Problem details
Which lines hold the string "ellipse"? Copy each of them from the material below.

Dataset content

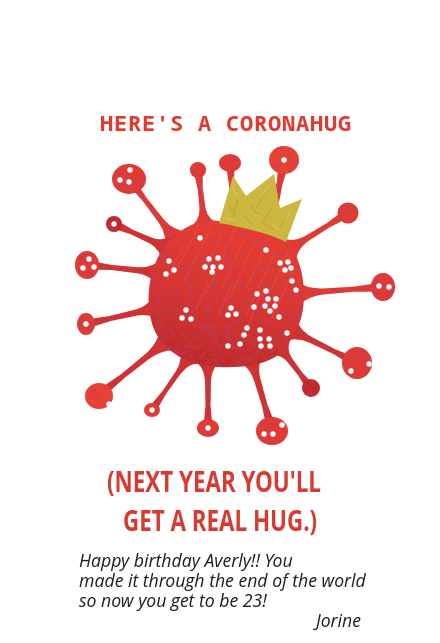
<!DOCTYPE html>
<html lang="en">
<head>
<meta charset="utf-8">
<title>Birthday hug card</title>
<style>
:root {
  --paper: #ffffff;
  --title: #e5392f;
  --punchline: #d63a30;
  --ink: #1f1f1f;
  --virus: #e23a30;
  --virus-light: #ea4330;
  --virus-dark: #c02a2a;
  --gold: #cdb741;
}
* { margin: 0; padding: 0; box-sizing: border-box; }
html, body { width: 440px; height: 643px; overflow: hidden; background: var(--paper); }
.card { position: relative; width: 440px; height: 643px; overflow: hidden; background: var(--paper); }
.card > * { position: absolute; white-space: nowrap; }
.title {
  left: 100px; top: 110px;
  font: 700 22px/24px "Noto Sans Mono", "Liberation Mono", monospace;
  letter-spacing: 0.8px; color: var(--title);
}
.virus { left: 0; top: 0; width: 440px; height: 643px; }
.punchline {
  top: 462px;
  font: 700 28.5px/39px "Open Sans", "Noto Sans", sans-serif;
  color: var(--punchline);
}
.punchline span { position: absolute; transform: scaleX(0.785); transform-origin: 0 0; }
.punchline .first { left: 107px; top: 0; }
.punchline .second { left: 123px; top: 39px; }
.message, .sender {
  font: italic 400 17.7px/20px "Open Sans", "Noto Sans", sans-serif;
  color: var(--ink);
}
.message { left: 79px; top: 550px; }
.sender { right: 79px; top: 610px; }
</style>
</head>
<body>
<main class="card">
  <h1 class="title">HERE'S A CORONAHUG</h1>

  <svg class="virus" viewBox="0 0 440 643" role="img" aria-label="Red virus with spikes wearing a gold crown">
    <defs>
      <linearGradient id="body-red" x1="0.65" y1="0" x2="0.35" y2="1">
        <stop offset="0" stop-color="#ea3f2e"/>
        <stop offset="0.5" stop-color="#da362e"/>
        <stop offset="1" stop-color="#bd2a2b"/>
      </linearGradient>
      <filter id="grain" x="0" y="0" width="1" height="1">
        <feTurbulence type="fractalNoise" baseFrequency="0.16" numOctaves="3" seed="4" result="noise"/>
        <feColorMatrix in="noise" type="matrix" values="0 0 0 0 0.5  0 0 0 0 0.05  0 0 0 0 0.1  1.6 0 0 0 -0.68" result="specks"/>
        <feComposite in="specks" in2="SourceGraphic" operator="in" result="shade"/>
        <feMerge><feMergeNode in="SourceGraphic"/><feMergeNode in="shade"/></feMerge>
      </filter>
      <clipPath id="body-clip"><ellipse cx="227" cy="294" rx="77" ry="73"/></clipPath>
      <path id="stem" d="M-17 7Q-4 0-3-15L-2.5-38-4.5-60H4.5L2.5-38 3-15Q4 0 17 7Z"/>
      <circle id="dot" r="2.7"/>
    </defs>

    <g filter="url(#grain)">
      <g id="stems" fill="var(--virus)">
        <use href="#stem" transform="translate(172 235) rotate(-37.5) scale(1 1.18)"/>
        <use href="#stem" transform="translate(204 221) rotate(-6.7) scale(1 .85)"/>
        <use href="#stem" transform="translate(234 222) rotate(-3.8)"/>
        <use href="#stem" transform="translate(272 218) rotate(12.3) scale(1.2 .96)"/>
        <use href="#stem" transform="translate(293 247) rotate(58.3) scale(1 1.08)"/>
        <use href="#stem" transform="translate(303 293) rotate(85.7) scale(1 1.33)"/>
      </g>
      <g id="lower-stems" fill="#d2332e">
        <use href="#stem" transform="translate(295 332) rotate(116.6) scale(1 1.15)"/>
        <use href="#stem" transform="translate(282 350) rotate(142.7) scale(1 .8)"/>
        <use href="#stem" transform="translate(252 362) rotate(163.6) scale(1.1 1.18)"/>
        <use href="#stem" transform="translate(208 365) rotate(180) scale(1 1.05)"/>
        <use href="#stem" transform="translate(187 360) rotate(215) scale(.9 1.02)"/>
        <use href="#stem" transform="translate(163 344) rotate(231.5) scale(1 1.36)"/>
        <use href="#stem" transform="translate(152 309) rotate(257.2) scale(1 1.13)"/>
        <use href="#stem" transform="translate(154 272) rotate(276) scale(1 1.12)"/>
        <use href="#stem" transform="translate(163 246) rotate(294.2) scale(1 .9)"/>
      </g>
      <g id="bulbs" fill="var(--virus)">
        <ellipse cx="129" cy="179" rx="17" ry="15"/>
        <circle cx="198" cy="170" r="8"/>
        <ellipse cx="230" cy="163" rx="11" ry="9"/>
        <ellipse cx="284" cy="160" rx="15" ry="14" fill="var(--virus-light)"/>
        <circle cx="348" cy="213" r="10.5"/>
        <ellipse cx="383" cy="287" rx="12" ry="14"/>
        <ellipse cx="357" cy="363" rx="15" ry="16"/>
        <circle cx="311" cy="388" r="9" fill="var(--virus-dark)"/>
        <ellipse cx="272" cy="431" rx="16" ry="14"/>
        <ellipse cx="208" cy="428" rx="11" ry="9"/>
        <ellipse cx="152" cy="410" rx="8" ry="7"/>
        <ellipse cx="99" cy="396" rx="14" ry="13" fill="var(--virus-light)"/>
        <ellipse cx="86" cy="324" rx="9" ry="11"/>
        <ellipse cx="87" cy="265" rx="12" ry="14"/>
        <circle cx="114" cy="224" r="8" fill="var(--virus-dark)"/>
      </g>
      <path id="body" fill="url(#body-red)" d="M204 221C222 219 268 226 285 239C297 251 304 274 304 293C304 310 301 326 290 341C282 355 270 362 252 365C235 368 213 369 190 362C174 355 163 346 157 335C147 318 146 288 154 268C159 249 178 226 204 221Z"/>
    </g>

    <g clip-path="url(#body-clip)" fill="none" stroke="#f2573d" stroke-width="1.2" opacity="0.5">
      <path d="M196 232l-22 42M212 226l-28 56M222 234l-18 38M236 228l-30 66M244 240l-22 48M256 238l-26 60M266 246l-20 42M276 250l-30 66M288 252l-20 44M294 268l-22 50M184 246l-18 36M232 284l-14 32M260 296l-16 38M208 284l-12 26"/>
    </g>

    <g id="crown">
      <path fill="var(--gold)" filter="url(#crown-grain)" d="M219 223L233 176 246 196 274 174 280 208 302 199 286 242C268 233 242 227 219 223Z"/>
      <path fill="none" stroke="#b39c2f" stroke-width="1.5" opacity="0.5" d="M228 204l8 12M238 200l-6 18M250 204l10 14M266 192l-10 16M262 222l12 8M272 208l-8 12M288 214l-8 14M244 216l8 8"/>
      <path fill="none" stroke="#dfcc62" stroke-width="1.5" opacity="0.6" d="M233 186l3 10M268 186l-6 10M254 214l8 4M284 222l6-10M226 218l8 2M272 224l8 6"/>
    </g>

    <g id="dots" fill="var(--paper)">
      <use href="#dot" x="130" y="170"/><use href="#dot" x="120" y="180"/><use href="#dot" x="129" y="182"/>
      <use href="#dot" x="284" y="160"/>
      <use href="#dot" x="379" y="286"/><use href="#dot" x="389" y="287"/>
      <use href="#dot" x="369" y="364"/><use href="#dot" x="351" y="371"/>
      <use href="#dot" x="282" y="425"/><use href="#dot" x="264" y="434"/><use href="#dot" x="273" y="434"/>
      <use href="#dot" x="208" y="428"/><use href="#dot" x="152" y="410"/><use href="#dot" x="109" y="404"/>
      <use href="#dot" x="86" y="324"/>
      <use href="#dot" x="89" y="259"/><use href="#dot" x="83" y="268"/><use href="#dot" x="94" y="267"/>
      <use href="#dot" x="114" y="224"/>
      <use href="#dot" x="200" y="238"/><use href="#dot" x="266" y="250"/>
      <use href="#dot" x="169" y="261"/><use href="#dot" x="174" y="270"/><use href="#dot" x="166" y="274"/>
      <use href="#dot" x="209" y="259"/><use href="#dot" x="218" y="258"/><use href="#dot" x="205" y="267"/><use href="#dot" x="213" y="267"/><use href="#dot" x="221" y="267"/><use href="#dot" x="212" y="272"/>
      <use href="#dot" x="280" y="263"/><use href="#dot" x="288" y="262"/><use href="#dot" x="285" y="270"/><use href="#dot" x="291" y="268"/><use href="#dot" x="292" y="281"/><use href="#dot" x="296" y="290"/>
      <use href="#dot" x="266" y="291"/><use href="#dot" x="257" y="294"/><use href="#dot" x="268" y="299"/><use href="#dot" x="276" y="299"/><use href="#dot" x="254" y="307"/><use href="#dot" x="265" y="306"/><use href="#dot" x="275" y="306"/><use href="#dot" x="270" y="311"/><use href="#dot" x="279" y="317"/>
      <use href="#dot" x="231" y="308"/><use href="#dot" x="228" y="315"/><use href="#dot" x="236" y="314"/>
      <use href="#dot" x="186" y="310"/><use href="#dot" x="182" y="318"/><use href="#dot" x="191" y="319"/>
      <use href="#dot" x="247" y="328"/><use href="#dot" x="260" y="330"/><use href="#dot" x="244" y="335"/><use href="#dot" x="260" y="339"/><use href="#dot" x="269" y="339"/><use href="#dot" x="240" y="344"/><use href="#dot" x="228" y="346"/><use href="#dot" x="261" y="346"/><use href="#dot" x="270" y="346"/><use href="#dot" x="287" y="333"/>
    </g>
  </svg>

  <h2 class="punchline"><span class="first">(NEXT YEAR YOU'LL</span><span class="second">GET A REAL HUG.)</span></h2>

  <p class="message">Happy birthday Averly!! You<br>made it through the end of the world<br>so now you get to be 23!</p>
  <p class="sender">Jorine</p>
</main>
</body>
</html>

Final answer
      <clipPath id="body-clip"><ellipse cx="227" cy="294" rx="77" ry="73"/></clipPath>
        <ellipse cx="129" cy="179" rx="17" ry="15"/>
        <ellipse cx="230" cy="163" rx="11" ry="9"/>
        <ellipse cx="284" cy="160" rx="15" ry="14" fill="var(--virus-light)"/>
        <ellipse cx="383" cy="287" rx="12" ry="14"/>
        <ellipse cx="357" cy="363" rx="15" ry="16"/>
        <ellipse cx="272" cy="431" rx="16" ry="14"/>
        <ellipse cx="208" cy="428" rx="11" ry="9"/>
        <ellipse cx="152" cy="410" rx="8" ry="7"/>
        <ellipse cx="99" cy="396" rx="14" ry="13" fill="var(--virus-light)"/>
        <ellipse cx="86" cy="324" rx="9" ry="11"/>
        <ellipse cx="87" cy="265" rx="12" ry="14"/>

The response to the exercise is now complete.